Senator John McCain appears set to romp home in Arizona's Republican primary, but only after tacking right and spending millions of dollars to counter a threat from a former conservative radio show host.
Voters also head to the polls Tuesday for primary elections in Florida, Vermont and Alaska and results are being closely watched as a litmus test of the anti-incumbent mood in the run up to mid-term elections in November.
Results such as Arizona may predict whether insurgent candidates, especially Republicans backed by staunchly anti-government Tea Party groups, will continue to make advances over those with more moderate views.
With the American economy still in the doldrums, US President Barack Obama is struggling for popular support and Republicans hope to tap in to those anti-establishment sentiments to win back majorities in Congress.
The Arizona primary features a crowded field of hopefuls jostling for positions in the US Senate, the House of Representatives, the state legislature and other offices.
The most important contest is between McCain, the Republican presidential candidate who lost out to Obama in the 2008 White House race, and challenger J.D. Hayworth, a former Congressman and conservative broadcaster.
Hayworth shocked many when early polls had him running close to McCain, but the four-time senator came racing back after shifting to the right on key issues such as illegal immigration and border security.
McCain has poured over 20 million dollars into the primary race, compared with his challenger's 2.5 million, in an increasingly bitter campaign in which he targeted Hayworth's alleged ties to a disgraced lobbyist.
His efforts have been rewarded, with recent opinion polls suggesting that the Vietnam war hero now has a 20-point lead over Hayworth, who billed himself as "The Consistent Conservative."
Hayworth has portrayed McCain as a liberal apologist and attacked him for his opposition to Republican tax cuts -- which Obama has promised to let expire -- and particularly for his shift on the hot-button issue of illegal immigration.
Officials in Arizona, which borders Mexico, argue the Obama administration has failed to secure the borders, and they are overwhelmed by illegal immigrants.
Arizona Governor Jan Brewer signed a draconian new bill into law in April, but a judge last month stripped it of key powers allowing police to spot-check the immigration status of all suspects.
Hayworth has received the support of Tea Party conservatives with his calls for tighter border security against "illegal and criminal aliens."
The Tea Party movement, which sprung up in 2009 as a grass roots revolt against Obama's tax, economic and health reform policies, has electrified the Republican Party base.
Taking its name from a revolt against British rule in colonial Boston in 1773, the group has emerged as a powerful force in nominating Republicans for November's mid-term legislative and gubernatorial elections.

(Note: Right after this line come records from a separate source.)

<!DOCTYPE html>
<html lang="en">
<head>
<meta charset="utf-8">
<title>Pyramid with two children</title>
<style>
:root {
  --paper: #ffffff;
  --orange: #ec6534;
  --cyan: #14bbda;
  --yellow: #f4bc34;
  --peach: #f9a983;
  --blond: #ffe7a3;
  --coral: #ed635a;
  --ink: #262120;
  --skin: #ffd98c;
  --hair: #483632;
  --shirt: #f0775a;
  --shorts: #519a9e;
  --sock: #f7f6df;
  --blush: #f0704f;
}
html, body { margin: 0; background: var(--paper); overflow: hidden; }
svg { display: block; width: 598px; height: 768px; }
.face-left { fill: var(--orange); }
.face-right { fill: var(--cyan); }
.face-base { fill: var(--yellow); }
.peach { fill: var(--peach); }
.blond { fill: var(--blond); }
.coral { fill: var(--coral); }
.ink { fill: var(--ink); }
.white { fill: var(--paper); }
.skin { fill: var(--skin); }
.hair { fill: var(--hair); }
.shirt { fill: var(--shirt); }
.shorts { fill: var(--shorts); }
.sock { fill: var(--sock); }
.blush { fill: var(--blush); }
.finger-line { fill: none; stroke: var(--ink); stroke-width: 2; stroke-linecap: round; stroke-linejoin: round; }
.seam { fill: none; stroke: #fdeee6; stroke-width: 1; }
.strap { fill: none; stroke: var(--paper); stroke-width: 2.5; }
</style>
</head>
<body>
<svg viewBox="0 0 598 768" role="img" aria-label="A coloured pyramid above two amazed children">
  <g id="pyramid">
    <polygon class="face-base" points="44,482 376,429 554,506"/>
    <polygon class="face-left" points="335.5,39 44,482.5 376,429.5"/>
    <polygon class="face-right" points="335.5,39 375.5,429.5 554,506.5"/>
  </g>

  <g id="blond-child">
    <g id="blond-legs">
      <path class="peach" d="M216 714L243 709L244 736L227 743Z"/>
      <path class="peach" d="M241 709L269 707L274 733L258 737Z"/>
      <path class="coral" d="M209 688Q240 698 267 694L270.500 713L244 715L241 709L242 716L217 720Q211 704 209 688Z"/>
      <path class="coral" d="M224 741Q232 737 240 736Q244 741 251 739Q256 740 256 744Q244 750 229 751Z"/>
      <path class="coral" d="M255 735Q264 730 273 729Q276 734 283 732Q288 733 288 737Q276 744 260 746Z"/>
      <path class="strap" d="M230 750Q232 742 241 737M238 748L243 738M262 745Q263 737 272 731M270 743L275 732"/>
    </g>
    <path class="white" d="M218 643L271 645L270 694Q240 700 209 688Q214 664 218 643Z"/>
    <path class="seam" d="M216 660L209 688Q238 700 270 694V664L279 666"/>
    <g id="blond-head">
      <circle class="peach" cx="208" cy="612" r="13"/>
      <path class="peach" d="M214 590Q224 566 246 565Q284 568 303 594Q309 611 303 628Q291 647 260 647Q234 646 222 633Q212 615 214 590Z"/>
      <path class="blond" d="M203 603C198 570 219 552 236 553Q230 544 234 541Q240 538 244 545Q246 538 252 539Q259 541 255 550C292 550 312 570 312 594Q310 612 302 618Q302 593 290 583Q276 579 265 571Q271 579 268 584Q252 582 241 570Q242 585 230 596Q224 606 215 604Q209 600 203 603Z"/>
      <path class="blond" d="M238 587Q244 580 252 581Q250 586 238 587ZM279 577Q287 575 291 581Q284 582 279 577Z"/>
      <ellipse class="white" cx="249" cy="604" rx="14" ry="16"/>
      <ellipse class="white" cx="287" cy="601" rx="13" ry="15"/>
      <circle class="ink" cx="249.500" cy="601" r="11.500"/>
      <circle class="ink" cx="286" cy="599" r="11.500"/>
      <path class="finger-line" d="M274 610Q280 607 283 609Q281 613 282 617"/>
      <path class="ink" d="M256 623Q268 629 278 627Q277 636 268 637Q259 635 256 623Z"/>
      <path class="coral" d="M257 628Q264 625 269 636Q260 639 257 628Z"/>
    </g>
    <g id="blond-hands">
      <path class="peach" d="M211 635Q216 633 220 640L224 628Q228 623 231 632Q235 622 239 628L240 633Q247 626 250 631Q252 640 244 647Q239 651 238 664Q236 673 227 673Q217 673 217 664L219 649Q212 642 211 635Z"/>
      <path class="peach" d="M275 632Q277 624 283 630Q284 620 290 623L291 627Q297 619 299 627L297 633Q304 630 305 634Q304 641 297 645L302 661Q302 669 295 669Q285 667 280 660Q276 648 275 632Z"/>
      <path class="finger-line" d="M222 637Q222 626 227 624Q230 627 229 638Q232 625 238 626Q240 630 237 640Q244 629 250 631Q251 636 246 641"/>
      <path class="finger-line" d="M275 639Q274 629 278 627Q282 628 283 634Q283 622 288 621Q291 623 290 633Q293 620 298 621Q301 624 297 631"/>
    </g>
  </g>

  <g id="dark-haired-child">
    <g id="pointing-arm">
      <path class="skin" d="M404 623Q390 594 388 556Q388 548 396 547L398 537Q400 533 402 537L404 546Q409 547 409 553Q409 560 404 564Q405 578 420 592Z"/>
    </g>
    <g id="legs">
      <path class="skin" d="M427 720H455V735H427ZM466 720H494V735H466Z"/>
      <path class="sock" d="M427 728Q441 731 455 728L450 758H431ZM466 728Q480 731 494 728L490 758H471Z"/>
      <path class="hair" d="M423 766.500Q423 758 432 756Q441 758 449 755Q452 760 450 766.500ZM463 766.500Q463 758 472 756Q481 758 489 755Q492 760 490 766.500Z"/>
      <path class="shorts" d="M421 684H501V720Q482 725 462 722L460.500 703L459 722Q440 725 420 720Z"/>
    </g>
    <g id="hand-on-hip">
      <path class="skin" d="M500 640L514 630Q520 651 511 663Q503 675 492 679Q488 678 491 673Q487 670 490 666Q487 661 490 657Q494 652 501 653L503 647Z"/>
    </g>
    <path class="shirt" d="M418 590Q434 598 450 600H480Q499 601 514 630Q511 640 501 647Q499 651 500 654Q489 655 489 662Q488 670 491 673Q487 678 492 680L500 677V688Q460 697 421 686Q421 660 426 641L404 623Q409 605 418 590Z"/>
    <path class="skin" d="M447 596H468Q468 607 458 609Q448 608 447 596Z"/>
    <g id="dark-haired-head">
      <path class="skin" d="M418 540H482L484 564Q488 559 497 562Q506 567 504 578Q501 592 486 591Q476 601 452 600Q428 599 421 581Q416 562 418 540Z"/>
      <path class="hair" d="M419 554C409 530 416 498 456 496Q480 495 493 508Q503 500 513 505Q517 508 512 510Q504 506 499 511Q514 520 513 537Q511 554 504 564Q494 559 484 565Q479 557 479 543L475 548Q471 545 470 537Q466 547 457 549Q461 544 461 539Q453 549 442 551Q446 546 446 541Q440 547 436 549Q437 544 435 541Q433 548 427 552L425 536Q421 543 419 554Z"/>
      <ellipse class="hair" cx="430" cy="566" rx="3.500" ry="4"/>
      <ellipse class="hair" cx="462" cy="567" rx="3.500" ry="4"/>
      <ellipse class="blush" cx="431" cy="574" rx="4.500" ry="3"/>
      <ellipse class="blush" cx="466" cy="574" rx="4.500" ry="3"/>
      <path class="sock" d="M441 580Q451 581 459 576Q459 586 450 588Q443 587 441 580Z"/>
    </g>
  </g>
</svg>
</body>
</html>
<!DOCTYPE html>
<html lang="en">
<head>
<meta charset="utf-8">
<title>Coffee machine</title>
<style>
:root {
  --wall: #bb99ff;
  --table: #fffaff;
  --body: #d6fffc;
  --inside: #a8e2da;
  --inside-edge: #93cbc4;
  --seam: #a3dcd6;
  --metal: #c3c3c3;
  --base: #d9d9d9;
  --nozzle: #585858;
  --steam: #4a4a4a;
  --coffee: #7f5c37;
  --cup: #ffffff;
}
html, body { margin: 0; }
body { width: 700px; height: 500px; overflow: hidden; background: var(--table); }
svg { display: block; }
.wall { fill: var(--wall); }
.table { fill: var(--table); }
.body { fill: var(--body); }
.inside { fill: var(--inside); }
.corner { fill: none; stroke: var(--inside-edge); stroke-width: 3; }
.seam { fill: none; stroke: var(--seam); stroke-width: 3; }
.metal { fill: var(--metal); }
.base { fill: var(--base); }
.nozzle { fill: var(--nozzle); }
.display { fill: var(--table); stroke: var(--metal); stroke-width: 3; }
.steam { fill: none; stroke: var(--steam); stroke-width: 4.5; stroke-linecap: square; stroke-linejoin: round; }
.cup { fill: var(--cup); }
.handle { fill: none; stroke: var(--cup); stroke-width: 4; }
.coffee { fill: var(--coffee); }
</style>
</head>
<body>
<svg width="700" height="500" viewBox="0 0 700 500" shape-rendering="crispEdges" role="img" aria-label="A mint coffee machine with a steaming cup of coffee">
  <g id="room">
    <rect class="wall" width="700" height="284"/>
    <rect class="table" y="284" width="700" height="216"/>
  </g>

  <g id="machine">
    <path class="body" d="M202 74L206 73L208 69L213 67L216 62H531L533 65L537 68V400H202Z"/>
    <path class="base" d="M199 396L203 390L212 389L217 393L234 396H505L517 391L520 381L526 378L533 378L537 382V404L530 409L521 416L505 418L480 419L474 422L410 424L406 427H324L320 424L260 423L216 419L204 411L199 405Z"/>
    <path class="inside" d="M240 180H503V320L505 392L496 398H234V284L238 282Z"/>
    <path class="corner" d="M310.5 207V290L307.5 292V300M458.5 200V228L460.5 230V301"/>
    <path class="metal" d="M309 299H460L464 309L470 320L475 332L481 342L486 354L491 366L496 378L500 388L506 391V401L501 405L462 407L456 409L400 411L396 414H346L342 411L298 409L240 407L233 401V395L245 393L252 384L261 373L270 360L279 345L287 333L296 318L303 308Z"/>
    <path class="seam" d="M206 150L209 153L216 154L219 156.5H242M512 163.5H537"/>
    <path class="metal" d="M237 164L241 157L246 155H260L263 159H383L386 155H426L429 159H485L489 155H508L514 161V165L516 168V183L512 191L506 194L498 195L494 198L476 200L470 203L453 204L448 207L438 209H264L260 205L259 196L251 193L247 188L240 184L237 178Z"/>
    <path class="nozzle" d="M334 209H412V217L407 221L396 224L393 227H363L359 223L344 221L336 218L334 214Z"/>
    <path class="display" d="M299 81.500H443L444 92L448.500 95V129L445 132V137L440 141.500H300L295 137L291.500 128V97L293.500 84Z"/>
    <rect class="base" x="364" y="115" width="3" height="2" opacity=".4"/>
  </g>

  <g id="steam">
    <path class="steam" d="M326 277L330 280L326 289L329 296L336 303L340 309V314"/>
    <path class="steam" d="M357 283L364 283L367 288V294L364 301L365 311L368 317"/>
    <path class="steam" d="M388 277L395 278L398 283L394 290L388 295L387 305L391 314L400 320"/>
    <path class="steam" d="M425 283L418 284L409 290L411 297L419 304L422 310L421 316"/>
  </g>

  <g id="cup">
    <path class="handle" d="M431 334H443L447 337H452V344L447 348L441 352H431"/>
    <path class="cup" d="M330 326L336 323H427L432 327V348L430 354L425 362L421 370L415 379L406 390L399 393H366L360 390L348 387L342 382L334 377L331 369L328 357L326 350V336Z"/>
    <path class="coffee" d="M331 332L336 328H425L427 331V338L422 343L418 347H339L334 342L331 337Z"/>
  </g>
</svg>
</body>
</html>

Tea Party candidates have already won important Senate primary victories in Utah, Colorado, Nevada, and in other states, over more mainstream Republicans.
Brewer, her campaign for re-election buoyed by strong approval of her support of the controversial immigration law, faces a single challenger after her other opponents dropped out of the race.
After vowing to take the immigration fight to the US Supreme Court, she is expected to roll to an easy primary victory and is now favored to win re-election in November.
In Florida, a fierce fight had been expected for the Republican Senate candidacy, pitting outgoing popular Republican Governor Charlie Crist against Tea Party candidate Marc Rubio.
But in April, Crist announced he would run as an independent, throwing the drama forward to the final vote in November.
In Alaska, Republican Senator Lisa Murkowski is hoping her long-time ties to legendary Alaska politician Ted Stevens, who was killed in a plane crash earlier this month, will help her best another Tea Party candidate, Joe Miller.
Miller is a veteran backed by the state's former governor Sarah Palin, but Murkowski has emphasized that her seniority will help bring Alaska funds, and so far she is leading polls.